Bath Township, Michigan
|Bath Charter Township|
|• Type||Supervisor-Board of Trustees|
|• Supervisor||Paula Clark|
|• Superintendent||Troy Feltman|
|• Total||35.0 sq mi (91 km2)|
|• Land||31.8 sq mi (82 km2)|
|• Water||3.2 sq mi (8 km2)|
|Elevation||856 ft (261 m)|
|• Density||331.0/sq mi (127.8/km2)|
|Time zone||EST (UTC-5)|
|• Summer (DST)||EDT (UTC-4)|
|GNIS feature ID||1625889|
Bath Charter Township is a charter township of Clinton County in the U.S. state of Michigan. As of the 2010 census, the township population was 11,598, an increase from 7,541 in 2000. It is situated directly north of the city of East Lansing.
Park Lake at the southern edge of the township was the source of the Park Lake Trail, an important Native American trailway that intersected the Okemah Trail in what later became the city of East Lansing, Michigan. Park Lake developed into a regional recreation destination for the growing Lansing, Michigan population after the Michigan State Capital was relocated to Lansing in 1847 and the Michigan Agricultural College was established in East Lansing, Michigan in 1855. By the early 1900s Park Lake was surrounded by summer camps affiliated with various churches and associations as well as seasonal cabins and lodges. The most ambitious of these was the Park Lake Resort which featured a large dance pavillion built over the water on pilings. The Park Lake Dance Pavillion served as an entertainment venue playing host to many famous acts such as Tommy Dorsey until it burned down in the 1930s. Years of decline followed and Park Lake never regained its former regional popularity.

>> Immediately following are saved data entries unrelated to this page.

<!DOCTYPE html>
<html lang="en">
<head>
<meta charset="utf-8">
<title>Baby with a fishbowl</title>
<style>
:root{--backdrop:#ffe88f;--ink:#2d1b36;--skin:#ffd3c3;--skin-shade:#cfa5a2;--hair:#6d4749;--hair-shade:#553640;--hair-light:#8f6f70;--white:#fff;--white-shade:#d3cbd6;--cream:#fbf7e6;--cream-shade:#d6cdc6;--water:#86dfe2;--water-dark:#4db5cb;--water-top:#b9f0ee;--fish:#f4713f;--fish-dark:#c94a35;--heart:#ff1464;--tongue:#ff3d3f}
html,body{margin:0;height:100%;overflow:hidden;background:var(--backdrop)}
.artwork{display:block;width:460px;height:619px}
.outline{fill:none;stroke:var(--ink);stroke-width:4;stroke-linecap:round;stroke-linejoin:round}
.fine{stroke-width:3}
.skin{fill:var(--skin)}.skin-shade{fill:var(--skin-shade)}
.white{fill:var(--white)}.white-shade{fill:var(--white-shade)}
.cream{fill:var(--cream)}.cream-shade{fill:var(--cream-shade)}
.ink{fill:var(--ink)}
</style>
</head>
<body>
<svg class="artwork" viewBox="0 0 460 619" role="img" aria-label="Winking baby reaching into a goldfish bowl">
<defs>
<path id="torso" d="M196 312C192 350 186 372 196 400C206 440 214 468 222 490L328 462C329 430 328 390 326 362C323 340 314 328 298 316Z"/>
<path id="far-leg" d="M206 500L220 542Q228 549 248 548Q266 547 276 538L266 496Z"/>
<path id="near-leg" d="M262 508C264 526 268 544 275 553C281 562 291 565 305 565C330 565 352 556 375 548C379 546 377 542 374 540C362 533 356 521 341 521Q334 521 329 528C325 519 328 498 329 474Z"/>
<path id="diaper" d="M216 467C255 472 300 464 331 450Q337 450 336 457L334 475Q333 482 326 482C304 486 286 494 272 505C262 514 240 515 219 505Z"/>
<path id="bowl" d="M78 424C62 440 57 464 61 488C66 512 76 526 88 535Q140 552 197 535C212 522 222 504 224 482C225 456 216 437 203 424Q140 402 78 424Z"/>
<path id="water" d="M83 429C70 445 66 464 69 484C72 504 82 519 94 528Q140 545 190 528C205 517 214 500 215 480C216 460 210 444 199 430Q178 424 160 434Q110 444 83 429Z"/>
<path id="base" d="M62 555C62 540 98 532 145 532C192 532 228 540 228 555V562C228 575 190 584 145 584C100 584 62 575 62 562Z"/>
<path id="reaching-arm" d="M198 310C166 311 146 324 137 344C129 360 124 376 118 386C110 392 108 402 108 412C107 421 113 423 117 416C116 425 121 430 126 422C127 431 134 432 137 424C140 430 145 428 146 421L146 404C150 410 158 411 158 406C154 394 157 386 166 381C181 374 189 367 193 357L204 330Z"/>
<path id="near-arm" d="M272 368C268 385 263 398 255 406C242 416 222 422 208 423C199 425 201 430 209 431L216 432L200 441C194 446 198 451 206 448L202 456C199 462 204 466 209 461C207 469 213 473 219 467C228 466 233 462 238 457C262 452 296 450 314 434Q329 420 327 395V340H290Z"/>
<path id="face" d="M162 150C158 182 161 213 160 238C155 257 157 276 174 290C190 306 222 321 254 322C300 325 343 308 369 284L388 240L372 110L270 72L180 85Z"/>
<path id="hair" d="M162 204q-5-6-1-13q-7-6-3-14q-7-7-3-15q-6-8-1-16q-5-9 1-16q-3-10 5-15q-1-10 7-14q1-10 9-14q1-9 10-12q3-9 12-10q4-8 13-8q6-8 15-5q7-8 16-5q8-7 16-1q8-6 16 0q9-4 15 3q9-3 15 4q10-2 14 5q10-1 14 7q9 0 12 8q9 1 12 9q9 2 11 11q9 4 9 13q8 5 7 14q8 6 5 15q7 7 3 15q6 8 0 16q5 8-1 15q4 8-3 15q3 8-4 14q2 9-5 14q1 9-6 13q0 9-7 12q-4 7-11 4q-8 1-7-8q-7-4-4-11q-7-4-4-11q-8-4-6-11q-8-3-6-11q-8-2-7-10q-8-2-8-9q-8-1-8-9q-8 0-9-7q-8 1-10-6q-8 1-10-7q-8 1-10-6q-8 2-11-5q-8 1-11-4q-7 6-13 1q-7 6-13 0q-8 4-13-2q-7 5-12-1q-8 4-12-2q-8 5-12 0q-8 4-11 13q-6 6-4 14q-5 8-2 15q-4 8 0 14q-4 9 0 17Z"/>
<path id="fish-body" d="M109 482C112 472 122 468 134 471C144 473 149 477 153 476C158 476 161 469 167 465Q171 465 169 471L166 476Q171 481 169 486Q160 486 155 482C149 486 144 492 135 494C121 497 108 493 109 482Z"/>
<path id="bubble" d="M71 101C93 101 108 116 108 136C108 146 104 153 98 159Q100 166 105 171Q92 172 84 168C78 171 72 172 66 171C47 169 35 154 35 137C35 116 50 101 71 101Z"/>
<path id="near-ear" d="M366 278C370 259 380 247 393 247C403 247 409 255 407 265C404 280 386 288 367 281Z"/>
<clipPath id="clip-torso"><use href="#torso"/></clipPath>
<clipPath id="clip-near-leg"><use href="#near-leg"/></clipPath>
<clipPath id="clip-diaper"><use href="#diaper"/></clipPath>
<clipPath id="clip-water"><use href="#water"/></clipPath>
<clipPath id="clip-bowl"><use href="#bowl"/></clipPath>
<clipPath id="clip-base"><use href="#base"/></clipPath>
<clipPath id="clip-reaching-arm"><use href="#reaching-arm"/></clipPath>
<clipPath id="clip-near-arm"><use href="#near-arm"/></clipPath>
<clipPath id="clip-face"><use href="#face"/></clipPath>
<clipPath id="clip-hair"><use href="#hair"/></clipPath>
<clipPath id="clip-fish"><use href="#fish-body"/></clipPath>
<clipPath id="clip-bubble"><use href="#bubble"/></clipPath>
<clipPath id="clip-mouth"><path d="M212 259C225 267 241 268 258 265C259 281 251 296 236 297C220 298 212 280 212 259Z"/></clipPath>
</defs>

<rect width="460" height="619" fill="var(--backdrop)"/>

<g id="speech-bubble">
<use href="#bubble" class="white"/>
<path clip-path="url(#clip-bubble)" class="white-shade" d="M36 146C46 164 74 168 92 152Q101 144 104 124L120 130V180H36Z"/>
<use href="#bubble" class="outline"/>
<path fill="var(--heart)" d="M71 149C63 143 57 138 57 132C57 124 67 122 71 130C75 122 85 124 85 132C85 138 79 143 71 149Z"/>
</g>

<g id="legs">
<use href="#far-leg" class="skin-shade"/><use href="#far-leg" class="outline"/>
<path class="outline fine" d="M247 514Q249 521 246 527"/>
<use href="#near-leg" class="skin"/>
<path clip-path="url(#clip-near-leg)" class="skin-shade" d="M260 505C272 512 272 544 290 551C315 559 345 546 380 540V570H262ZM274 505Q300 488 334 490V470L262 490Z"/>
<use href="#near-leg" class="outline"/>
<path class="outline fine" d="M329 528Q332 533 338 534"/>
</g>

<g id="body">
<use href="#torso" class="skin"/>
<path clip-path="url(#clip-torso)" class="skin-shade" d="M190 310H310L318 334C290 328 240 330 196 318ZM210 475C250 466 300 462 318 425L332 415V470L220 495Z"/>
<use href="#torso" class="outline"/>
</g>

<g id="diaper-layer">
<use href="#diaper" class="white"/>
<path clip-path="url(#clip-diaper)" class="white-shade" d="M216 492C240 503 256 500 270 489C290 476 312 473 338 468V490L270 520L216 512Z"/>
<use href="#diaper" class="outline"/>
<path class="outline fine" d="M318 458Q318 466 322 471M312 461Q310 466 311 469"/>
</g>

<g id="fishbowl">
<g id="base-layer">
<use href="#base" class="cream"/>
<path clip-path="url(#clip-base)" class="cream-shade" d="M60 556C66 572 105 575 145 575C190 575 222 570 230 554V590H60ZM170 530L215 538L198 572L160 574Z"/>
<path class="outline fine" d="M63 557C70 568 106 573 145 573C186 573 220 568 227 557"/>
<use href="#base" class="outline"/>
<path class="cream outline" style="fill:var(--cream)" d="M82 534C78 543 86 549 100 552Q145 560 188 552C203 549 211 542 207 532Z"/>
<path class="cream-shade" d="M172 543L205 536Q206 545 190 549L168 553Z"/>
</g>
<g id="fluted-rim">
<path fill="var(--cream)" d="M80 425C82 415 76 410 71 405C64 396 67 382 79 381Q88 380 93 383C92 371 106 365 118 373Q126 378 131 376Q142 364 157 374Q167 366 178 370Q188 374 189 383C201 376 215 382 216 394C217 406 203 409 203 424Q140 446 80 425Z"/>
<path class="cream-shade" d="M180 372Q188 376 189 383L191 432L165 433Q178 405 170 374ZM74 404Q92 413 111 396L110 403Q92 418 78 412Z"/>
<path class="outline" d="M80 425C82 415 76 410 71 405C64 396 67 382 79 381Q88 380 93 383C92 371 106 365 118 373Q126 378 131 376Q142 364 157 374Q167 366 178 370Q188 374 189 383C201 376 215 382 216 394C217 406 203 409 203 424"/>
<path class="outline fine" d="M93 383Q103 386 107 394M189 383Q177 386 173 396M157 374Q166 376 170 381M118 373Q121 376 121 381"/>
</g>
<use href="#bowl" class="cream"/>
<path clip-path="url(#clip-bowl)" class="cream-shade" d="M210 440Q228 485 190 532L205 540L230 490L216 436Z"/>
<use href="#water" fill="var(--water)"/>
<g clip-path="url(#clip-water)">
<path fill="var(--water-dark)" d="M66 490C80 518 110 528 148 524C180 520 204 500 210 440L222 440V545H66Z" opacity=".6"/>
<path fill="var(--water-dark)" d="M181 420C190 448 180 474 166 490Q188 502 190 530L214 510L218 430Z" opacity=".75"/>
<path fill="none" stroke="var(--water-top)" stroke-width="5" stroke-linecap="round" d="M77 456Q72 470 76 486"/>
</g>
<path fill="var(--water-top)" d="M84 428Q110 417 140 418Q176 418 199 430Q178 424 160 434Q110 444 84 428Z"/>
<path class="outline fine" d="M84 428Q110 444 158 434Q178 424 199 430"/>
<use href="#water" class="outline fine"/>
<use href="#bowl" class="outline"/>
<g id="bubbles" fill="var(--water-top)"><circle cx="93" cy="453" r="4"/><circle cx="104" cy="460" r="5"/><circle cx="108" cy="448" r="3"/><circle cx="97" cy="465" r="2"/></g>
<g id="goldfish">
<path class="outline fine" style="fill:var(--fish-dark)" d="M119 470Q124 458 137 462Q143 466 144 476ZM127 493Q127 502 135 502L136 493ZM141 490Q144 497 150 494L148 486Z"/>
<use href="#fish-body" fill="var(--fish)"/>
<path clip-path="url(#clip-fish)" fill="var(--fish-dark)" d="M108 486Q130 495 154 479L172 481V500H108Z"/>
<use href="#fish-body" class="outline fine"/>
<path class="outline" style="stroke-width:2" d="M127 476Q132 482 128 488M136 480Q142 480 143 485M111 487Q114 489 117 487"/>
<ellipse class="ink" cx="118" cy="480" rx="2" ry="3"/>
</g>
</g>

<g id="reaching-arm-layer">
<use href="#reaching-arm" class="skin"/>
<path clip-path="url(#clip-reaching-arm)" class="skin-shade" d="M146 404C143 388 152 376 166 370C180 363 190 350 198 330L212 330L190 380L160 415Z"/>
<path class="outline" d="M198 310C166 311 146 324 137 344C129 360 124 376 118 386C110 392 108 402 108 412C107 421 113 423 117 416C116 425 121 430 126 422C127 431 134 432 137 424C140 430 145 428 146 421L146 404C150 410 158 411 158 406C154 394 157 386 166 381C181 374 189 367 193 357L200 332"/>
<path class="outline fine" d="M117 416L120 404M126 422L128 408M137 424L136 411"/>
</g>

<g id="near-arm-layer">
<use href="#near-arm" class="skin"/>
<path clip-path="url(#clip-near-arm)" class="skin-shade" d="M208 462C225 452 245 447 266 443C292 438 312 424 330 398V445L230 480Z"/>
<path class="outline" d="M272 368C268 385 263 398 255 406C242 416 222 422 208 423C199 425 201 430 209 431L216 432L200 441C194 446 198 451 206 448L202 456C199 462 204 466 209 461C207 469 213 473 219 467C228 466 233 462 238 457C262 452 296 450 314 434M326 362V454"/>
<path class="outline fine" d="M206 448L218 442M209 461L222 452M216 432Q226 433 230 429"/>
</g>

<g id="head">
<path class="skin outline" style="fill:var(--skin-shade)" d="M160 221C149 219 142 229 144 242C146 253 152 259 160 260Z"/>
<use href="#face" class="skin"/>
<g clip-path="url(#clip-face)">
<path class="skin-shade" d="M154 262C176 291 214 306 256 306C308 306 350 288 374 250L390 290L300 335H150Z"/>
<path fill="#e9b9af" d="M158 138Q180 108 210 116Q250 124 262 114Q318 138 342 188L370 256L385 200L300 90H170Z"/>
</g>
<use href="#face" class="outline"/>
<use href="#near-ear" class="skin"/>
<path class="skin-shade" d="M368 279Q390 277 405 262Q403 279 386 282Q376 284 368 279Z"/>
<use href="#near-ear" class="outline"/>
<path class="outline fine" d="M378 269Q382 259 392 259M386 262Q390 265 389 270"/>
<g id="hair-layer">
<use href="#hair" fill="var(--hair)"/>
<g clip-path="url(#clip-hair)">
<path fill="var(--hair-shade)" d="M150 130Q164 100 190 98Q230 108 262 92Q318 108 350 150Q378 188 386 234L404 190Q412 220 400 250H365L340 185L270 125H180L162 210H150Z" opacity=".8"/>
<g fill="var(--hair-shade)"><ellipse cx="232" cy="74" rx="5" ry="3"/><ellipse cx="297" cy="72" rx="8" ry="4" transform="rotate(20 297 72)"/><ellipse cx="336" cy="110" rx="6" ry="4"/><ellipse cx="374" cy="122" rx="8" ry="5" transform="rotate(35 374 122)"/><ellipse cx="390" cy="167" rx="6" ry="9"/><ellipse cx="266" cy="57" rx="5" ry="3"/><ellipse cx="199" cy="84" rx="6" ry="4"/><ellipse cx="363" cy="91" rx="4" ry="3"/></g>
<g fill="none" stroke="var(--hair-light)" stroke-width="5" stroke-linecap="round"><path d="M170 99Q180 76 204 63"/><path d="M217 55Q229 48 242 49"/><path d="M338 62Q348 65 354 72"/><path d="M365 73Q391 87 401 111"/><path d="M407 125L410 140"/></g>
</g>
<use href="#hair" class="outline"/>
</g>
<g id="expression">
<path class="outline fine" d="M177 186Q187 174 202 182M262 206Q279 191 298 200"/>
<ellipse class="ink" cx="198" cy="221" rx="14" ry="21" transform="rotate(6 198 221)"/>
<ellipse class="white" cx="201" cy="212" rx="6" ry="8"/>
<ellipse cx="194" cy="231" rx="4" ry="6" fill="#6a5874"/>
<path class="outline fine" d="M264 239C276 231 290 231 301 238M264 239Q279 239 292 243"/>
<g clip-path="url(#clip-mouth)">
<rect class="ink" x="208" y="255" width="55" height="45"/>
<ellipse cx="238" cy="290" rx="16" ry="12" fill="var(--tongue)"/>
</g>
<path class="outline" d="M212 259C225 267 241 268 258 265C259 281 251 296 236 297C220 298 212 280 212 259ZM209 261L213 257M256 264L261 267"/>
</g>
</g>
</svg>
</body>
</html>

Bath Township was the scene of the Bath School Disaster, which is the deadliest act of mass murder in a school in United States history. It claimed more than three times as many victims as the Columbine High School massacre, half-again as many victims as the Virginia Tech shootings and the Sandy Hook Elementary School shootings. It was the worst act of domestic terrorism in the United States until the 1995 Oklahoma City bombing.
According to the United States Census Bureau, the township has a total area of 35.0 square miles (91 km2), of which 31.8 square miles (82 km2) is land and 3.2 square miles (8.3 km2) (10.0%) is water.
As of the census of 2010, there were 11,598 people, 4,697 households, and 2,596 families residing in the township. The population density was 364.3 per square mile (140.6/km²). There were 5,106 housing units at an average density of 160.4 per square mile (61.9/km²). The racial makeup of the township was 87.5% White, 5.2% African American, 0.4% Native American, 3.6% Asian, 0.0% Pacific Islander, 1.0% from other races, and 2.3% from two or more races. Hispanic or Latino of any race were 3.4% of the population.
There were 2,799 households out of which 37.1% had children under the age of 18 living with them, 60.6% were married couples living together, 9.8% had a female householder with no husband present, and 25.8% were non-families. 19.5% of all households were made up of individuals and 4.4% had someone living alone who was 65 years of age or older. The average household size was 2.68 and the average family size was 3.10.
In the township the population was spread out with 28.2% under the age of 18, 6.8% from 18 to 24, 32.1% from 25 to 44, 25.0% from 45 to 64, and 7.9% who were 65 years of age or older. The median age was 36 years. For every 100 females there were 98.4 males. For every 100 females age 18 and over, there were 98.2 males.
The median income for a household in the township was $53,881, and the median income for a family was $58,825. Males had a median income of $43,548 versus $31,056 for females. The per capita income for the township was $24,675. About 3.8% of families and 4.5% of the population were below the poverty line, including 3.8% of those under age 18 and 7.8% of those age 65 or over.